Harry Reid is definitely not here for Donald Trump.
The soon-to-be retired senator has nothing to lose as his service in American politics comes to an end—Reid announced he would not seek re-election in March of 2015.
The Nevada senator released a scathing page-length rebuke of the new President-elect, condemning his hate speech and laying the nation’s division at his feet, The Washington Post reports.
Reid begins the statement by saying that after 26 elections, he’s never seen anything like Tuesday’s election and its subsequent fallout. Reid gives fair warning against the media’s normalization of Trump, while also lashing out at him and questioning his legitimacy.
“Winning the electoral college does not absolve Trump of the grave sins he committed against millions of Americans,” Reid writes. “Donald Trump may not possess the capacity to assuage those fears, but he owes it to this nation to try. If Trump wants to roll back tide of hate he unleashed, he has a tremendous amount of work to do and he must begin immediately.”
Reid weaves in and out of personal narrative to express his contempt for Trump and his incendiary rhetoric that has severely frightened many in this country, including African-Americans, the LGBT community, Muslims, Mexicans and women.
Read Reid’s statement in full below:
“I have personally been on the ballot in Nevada for 26 elections and I have never seen anything like the reaction to the election completed last Tuesday. The election of Donald Trump has emboldened the forces of hate and bigotry in America.
White nationalists, Vladimir Putin and ISIS are celebrating Donald Trump’s victory, while innocent, law-abiding Americans are wracked with fear – especially African Americans, Hispanic Americans, Muslim Americans, LGBT Americans and Asian Americans. Watching white nationalists celebrate while innocent Americans cry tears of fear does not feel like America.
I have heard more stories in the past 48 hours of Americans living in fear of their own government and their fellow Americans than I can remember hearing in five decades in politics. Hispanic Americans who fear their families will be torn apart, African Americans being heckled on the street, Muslim Americans afraid to wear a headscarf, gay and lesbian couples having slurs hurled at them and feeling afraid to walk down the street holding hands. American children waking up in the middle of the night crying, terrified that Trump will take their parents away. Young girls unable to understand why a man who brags about sexually assaulting women has been elected president.
I have a large family. I have one daughter and twelve granddaughters. The texts, emails and phone calls I have received from them have been filled with fear – fear for themselves, fear for their Hispanic and African American friends, for their Muslim and Jewish friends, for their LBGT friends, for their Asian friends. I’ve felt their tears and I’ve felt their fear.
We as a nation must find a way to move forward without consigning those who Trump has threatened to the shadows. Their fear is entirely rational, because Donald Trump has talked openly about doing terrible things to them. Every news piece that breathlessly obsesses over inauguration preparations compounds their fear by normalizing a man who has threatened to tear families apart, who has bragged about sexually assaulting women and who has directed crowds of thousands to intimidate reporters and assault African Americans. Their fear is legitimate and we must refuse to let it fall through the cracks between the fluff pieces.

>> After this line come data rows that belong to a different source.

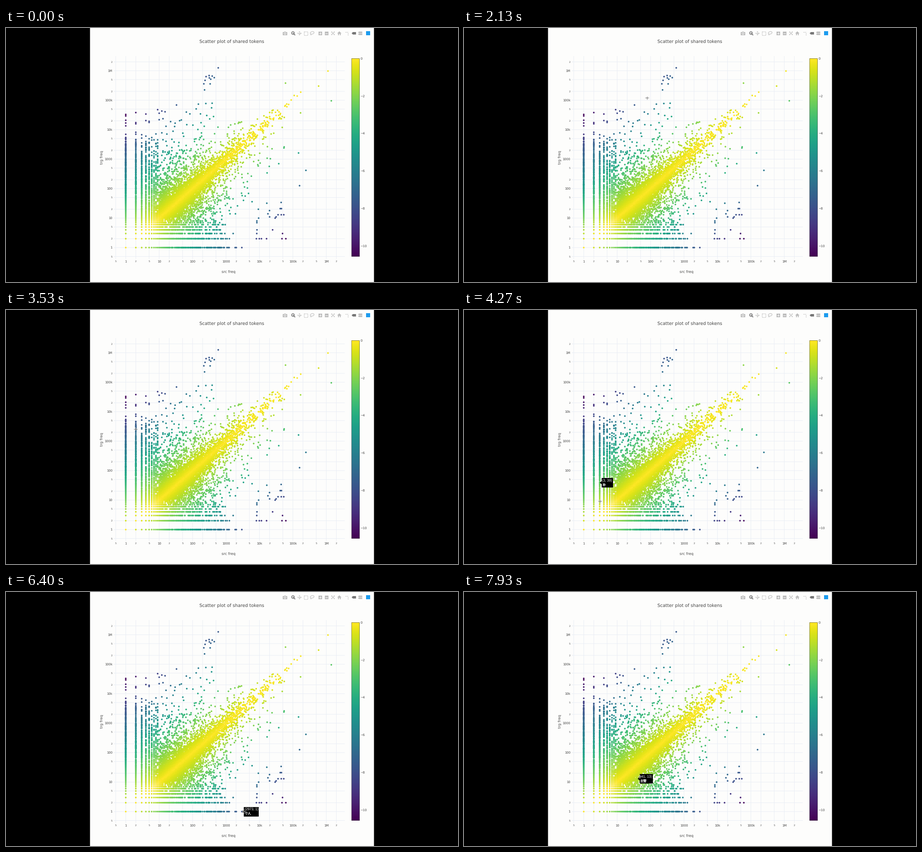
A matplotlib script for the animation above (8000 ms loop, 998 by 561 pixels).

```python
import numpy as np
import matplotlib.pyplot as plt
from matplotlib.animation import FuncAnimation
from matplotlib.patches import Circle, Ellipse, Polygon, Rectangle

W, H, DPI = 998, 561, 64
FRAMES, INTERVAL = 200, 40
TICK = 1000 / 15  # the pointer moves in steps of this many ms

PAPER, INK, GRID = "#fdfdfc", "#444444", "#eaeef5"
ICON, ICON_ON = "#bcbcbc", "#757575"
LEFT, DECADE_X = 264.4, 73.8
BASE, DECADE_Y = 485.0, 65.1
LOWEST = -10.57

plt.rcParams["text.hinting"] = "no_hinting"
fig = plt.figure(figsize=(W / DPI, H / DPI), dpi=DPI, facecolor="black")
ax = fig.add_axes([0, 0, 1, 1])


def pt(px):
    return px * 72 / DPI


def to_px(x, y):
    return LEFT + DECADE_X * np.log10(x), BASE - DECADE_Y * np.log10(y)


def reset_stage():
    ax.clear()
    ax.axis("off")
    ax.set(xlim=(0, W), ylim=(H, 0))


def line(xs, ys, color, width=1.0, **kw):
    return ax.plot(xs, ys, color=color, lw=pt(width), solid_capstyle="butt", **kw)[0]


def rect(x0, y0, x1, y1, color, **kw):
    return ax.add_patch(Rectangle((x0, y0), x1 - x0, y1 - y0, fc=color, lw=0, **kw))


def outline(shape, width, color=ICON, **kw):
    shape.set(fill=False, ec=color, lw=pt(width), **kw)
    ax.add_patch(shape)


def poly(points, color):
    ax.add_patch(Polygon(points, fc=color, lw=0))


def label(x, y, text, size, ha="center"):
    ax.text(x, y + 0.36 * size, text, size=pt(size), color=INK, ha=ha,
            va="baseline", family="DejaVu Sans")


# ---------------------------------------------------------------- data

# hover start in ms, src, trg, token
HOLD = 500
HOVERS = [
    (1600, 585, 1253141, "的"),
    (4050, 3, 39, "补"),
    (4900, 13, 2, "裂谷"),
    (6200, 2973, 1, "个人"),
    (7600, 41, 13, "主管"),
]

# the most distant points, as powers of ten
FAR = [(6.05, 5.99), (5.77, 5.48), (6.15, 4.98), (4.78, 5.58), (5.23, 4.57),
       (5.39, 2.62), (5.17, 3.21), (5.2, 2.1)]


def rare_tokens(rng):
    """Columns and rows of tokens seen fewer than ten times on one side."""
    for k in range(1, 10):
        n_col, n_row = int(1000 / k ** 0.95), int(430 / k ** 0.6)
        col = 4.03 * (1 - np.sqrt(rng.random(n_col)))
        row = (3.45 - 0.06 * k) * (1 - np.sqrt(rng.random(n_row)))
        yield np.column_stack([np.full(n_col, np.log10(k)), col])
        yield np.column_stack([row, np.full(n_row, np.log10(k))])


def common_tokens(rng):
    """A band along the diagonal and a wide halo on both sides of it."""
    mid = 1 + rng.exponential(0.69, 5600)
    gap = rng.normal(0, 0.18, mid.size)
    band = np.column_stack([mid - gap / 2, mid + gap / 2])[mid < 4.6]
    yield band[(band >= 1).all(axis=1)]

    for count, spread, above in ((1750, 0.49, True), (1400, 0.43, False)):
        low = 1 + rng.exponential(0.62, count)
        high = low + rng.exponential(spread, count)
        pair = np.column_stack([low, high] if above else [high, low])
        yield pair[high < 4.5]


def outliers(rng):
    def patch(n, x0, x1, y0, y1):
        return rng.uniform((x0, y0), (x1, y1), (n, 2))

    yield rng.normal((2.5, 5.65), (0.08, 0.17), (10, 2))
    yield patch(18, 0.7, 2.6, 4.0, 4.9)
    yield patch(24, 3.9, 4.8, 0, 1.7)
    yield patch(8, 4.0, 4.8, 2.5, 4.2)
    yield np.column_stack([np.log10(rng.integers(1, 6, 12)), rng.uniform(4.1, 4.6, 12)])
    tail = rng.uniform(4.4, 5.3, (12, 1))
    yield tail + rng.normal(0, 0.06, (12, 2))


def make_points():
    rng = np.random.default_rng(11)
    grid = [(a, b) for a in range(1, 13) for b in range(1, 13)]
    logs = [*rare_tokens(rng), *common_tokens(rng), *outliers(rng), FAR]
    points = np.vstack([10 ** np.vstack(logs), grid, [h[1:3] for h in HOVERS]])
    return rng.permutation(np.unique(np.maximum(np.rint(points), 1), axis=0)).T


# ---------------------------------------------------------------- static plot

def tick_values():
    for power in range(-1, 7):
        for digit in (1, 2, 5):
            value = digit * 10.0 ** power
            if 0.5 <= value <= 2e6:
                yield digit, value


def tick_text(digit, value):
    if digit > 1:
        return str(digit), 5.2
    if value >= 1e6:
        return f"{value / 1e6:.0f}M", 6.9
    if value >= 1e4:
        return f"{value / 1e3:.0f}k", 6.9
    return f"{value:.0f}", 6.9


def draw_axes():
    for digit, value in tick_values():
        x, y = to_px(value, value)
        text, size = tick_text(digit, value)
        line([x, x], [62, 510], GRID, zorder=1, snap=False)
        line([238, 748], [y, y], GRID, zorder=1, snap=False)
        label(x, 515.5, text, size)
        label(235, y, text, size, "right")
    label(498.5, 29.8, "Scatter plot of shared tokens", 9.85)
    label(491, 537.5, "src freq", 8.1)
    ax.text(211.5, 286, "trg freq", size=pt(8.1), color=INK, rotation=90,
            ha="center", va="center", family="DejaVu Sans")


def draw_colorbar():
    x0, x1, top, bottom = 763, 780.4, 67.5, 504.7
    ax.imshow(np.linspace(1, 0, 256)[:, None], cmap="viridis", aspect="auto",
              extent=(x0, x1, bottom, top), interpolation="bilinear")
    outline(Rectangle((x0, top), x1 - x0, bottom - top), 0.6, INK, zorder=3, snap=False)
    for v in range(0, -11, -2):
        y = top + (bottom - top) * v / LOWEST
        label(782.5, y, str(v).replace("-", "\u2212"), 6.9, "left")


def tag(x, y, w, h, color):
    poly([(x - w, y), (x - w + h, y - h), (x + w, y - h), (x + w, y + h),
          (x - w + h, y + h)], color)


def four_arrows(x, y, turn, reach):
    center = np.array([x, y])
    for a in turn + np.arange(4) * np.pi / 2:
        along, side = np.array([[np.cos(a), np.sin(a)], [-np.sin(a), np.cos(a)]])
        neck = center + along * (reach - 2)
        line(*zip(center, neck), ICON)
        poly([center + along * reach, neck + side * 1.8, neck - side * 1.8], ICON)


def draw_toolbar():
    y = 11.7
    # camera
    rect(611, y - 3, 621, y + 4, ICON)
    rect(613.8, y - 4.2, 618.2, y - 3, ICON)
    ax.add_patch(Circle((616, y + 0.5), 2.1, fc=ICON, ec=PAPER, lw=pt(1)))
    # magnifier
    outline(Circle((633.6, y - 0.6), 3), 1.5, ICON_ON)
    line([635.7, 638.5], [y + 1.5, y + 4.3], ICON_ON, 1.8)
    line([632, 635.2], [y - 0.6, y - 0.6], ICON_ON, 0.9)
    line([633.6, 633.6], [y - 2.2, y + 1], ICON_ON, 0.9)
    # pan and autoscale
    four_arrows(648, y, 0, 4.6)
    four_arrows(722, y, np.pi / 4, 5.4)
    # box and lasso selection
    outline(Rectangle((658, y - 4), 8, 8), 1.1, ls=(0, (1.6, 0.9)))
    outline(Ellipse((676, y - 1), 8.6, 5.4, angle=-15), 1.1)
    line([673.2, 672.6, 674.2], [y + 1.2, y + 2.8, y + 4.2], ICON, 1.1)
    # zoom in and out
    for x in (694, 708):
        rect(x - 4.2, y - 4.2, x + 4.2, y + 4.2, ICON)
        line([x - 2.5, x + 2.5], [y, y], PAPER, 1.2)
    line([694, 694], [y - 2.5, y + 2.5], PAPER, 1.2)
    # home
    poly([(731.2, y + 0.3), (736, y - 4.4), (740.8, y + 0.3)], ICON)
    rect(732.6, y, 739.4, y + 4, ICON)
    rect(735, y + 1.4, 737, y + 4, PAPER)
    # spikes and hover modes
    line([749, 756], [y - 2.6, y - 2.6], ICON, 1.1, ls=(0, (2, 1)))
    line([755, 755], [y - 1, y + 4], ICON, 1.1, ls=(0, (2, 1)))
    tag(768, y, 4.8, 2.7, ICON_ON)
    for dy in (-2.1, 2.1):
        tag(782, y + dy, 4.6, 1.7, ICON)
    rect(795.3, y - 4.5, 804.2, y + 4.5, "#1c9bee")


def paint_static():
    reset_stage()
    rect(185.5, 0, 812.5, H, PAPER, zorder=0, snap=False)
    draw_axes()
    draw_colorbar()
    draw_toolbar()
    src, trg = make_points()
    ax.scatter(*to_px(src, trg), c=-np.abs(np.log(src / trg)), s=pt(3.6) ** 2,
               cmap="viridis", vmin=LOWEST, vmax=0, linewidths=0, zorder=2)
    ax.set(xlim=(0, W), ylim=(H, 0))
    fig.canvas.draw()
    return np.asarray(fig.canvas.buffer_rgba())[..., :3].copy()


# ---------------------------------------------------------------- motion

# pointer path: ms, x, y
PATH = np.array([
    (200, 424, 350), (530, 447, 228), (930, 447, 228), (1330, 468, 91),
    (1470, 468, 91), (2870, 333, 225), (3530, 286, 262), (4270, 300, 423),
    (4870, 340, 461), (5270, 402, 461), (6400, 525, 485), (6870, 525, 485),
    (7930, 388, 408),
]).T

picture = paint_static()
reset_stage()
ax.imshow(picture, extent=(0, W, H, 0), aspect="auto", interpolation="nearest")
ax.set(xlim=(0, W), ylim=(H, 0))


def tip_text(family):
    return ax.text(0, 0, "", size=pt(7.5), color="white", family=family,
                   va="baseline", zorder=5)


arrow = ax.add_patch(Polygon([(0, 0)] * 3, fc="black", lw=0, zorder=4))
box = rect(0, 0, 1, 1, "black", zorder=4)
coords, token = tip_text("Liberation Sans"), tip_text("Noto Sans CJK JP")
tip = (arrow, box, coords, token)
pointer = [line([], [], color, width, zorder=6, alpha=alpha)
           for color, width, alpha in (("white", 2.0, 0.6), ("#555555", 0.9, 0.9))]


def short(v):
    if v >= 1e6:
        return f"{v / 1e6:.4g}M"
    return f"{v / 1e3:.4g}k" if v >= 1e4 else str(v)


def show_tip(src, trg, word):
    x, y = to_px(src, trg)
    left = x + 4.3
    arrow.set_xy([(x, y), (left + 0.3, y - 3.5), (left + 0.3, y + 3.5)])
    coords.set_text(f"({short(src)}, {short(trg)})")
    coords.set_position((left + 1.5, y - 2.2))
    token.set_text(word)
    token.set_position((left + 1.5, y + 7.6))
    scale = W / fig.bbox.width
    wide = max(t.get_window_extent().width for t in (coords, token)) * scale
    box.set_bounds(left, y - 10.5, wide + 3, 21)


def draw(i):
    t = (i * INTERVAL + 30) // TICK * TICK
    current = next((h for h in HOVERS if h[0] <= t < h[0] + HOLD), None)
    for part in tip:
        part.set_visible(current is not None)
    if current:
        show_tip(*current[1:])

    x, y = (np.interp(t, PATH[0], p) for p in PATH[1:])
    for mark in pointer:
        mark.set_visible(t >= 199)
        mark.set_data([x - 3.7, x + 3.7, np.nan, x, x], [y, y, np.nan, y - 3.7, y + 3.7])
    return (*tip, *pointer)


anim = FuncAnimation(fig, draw, frames=FRAMES, interval=INTERVAL, repeat=True)
plt.show()
```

If this is going to be a time of healing, we must first put the responsibility for healing where it belongs: at the feet of Donald Trump, a sexual predator who lost the popular vote and fueled his campaign with bigotry and hate. Winning the electoral college does not absolve Trump of the grave sins he committed against millions of Americans. Donald Trump may not possess the capacity to assuage those fears, but he owes it to this nation to try.
If Trump wants to roll back tide of hate he unleashed, he has a tremendous amount of work to do and he must begin immediately.”
SOURCE: The Washington Post | PHOTO CREDIT: Getty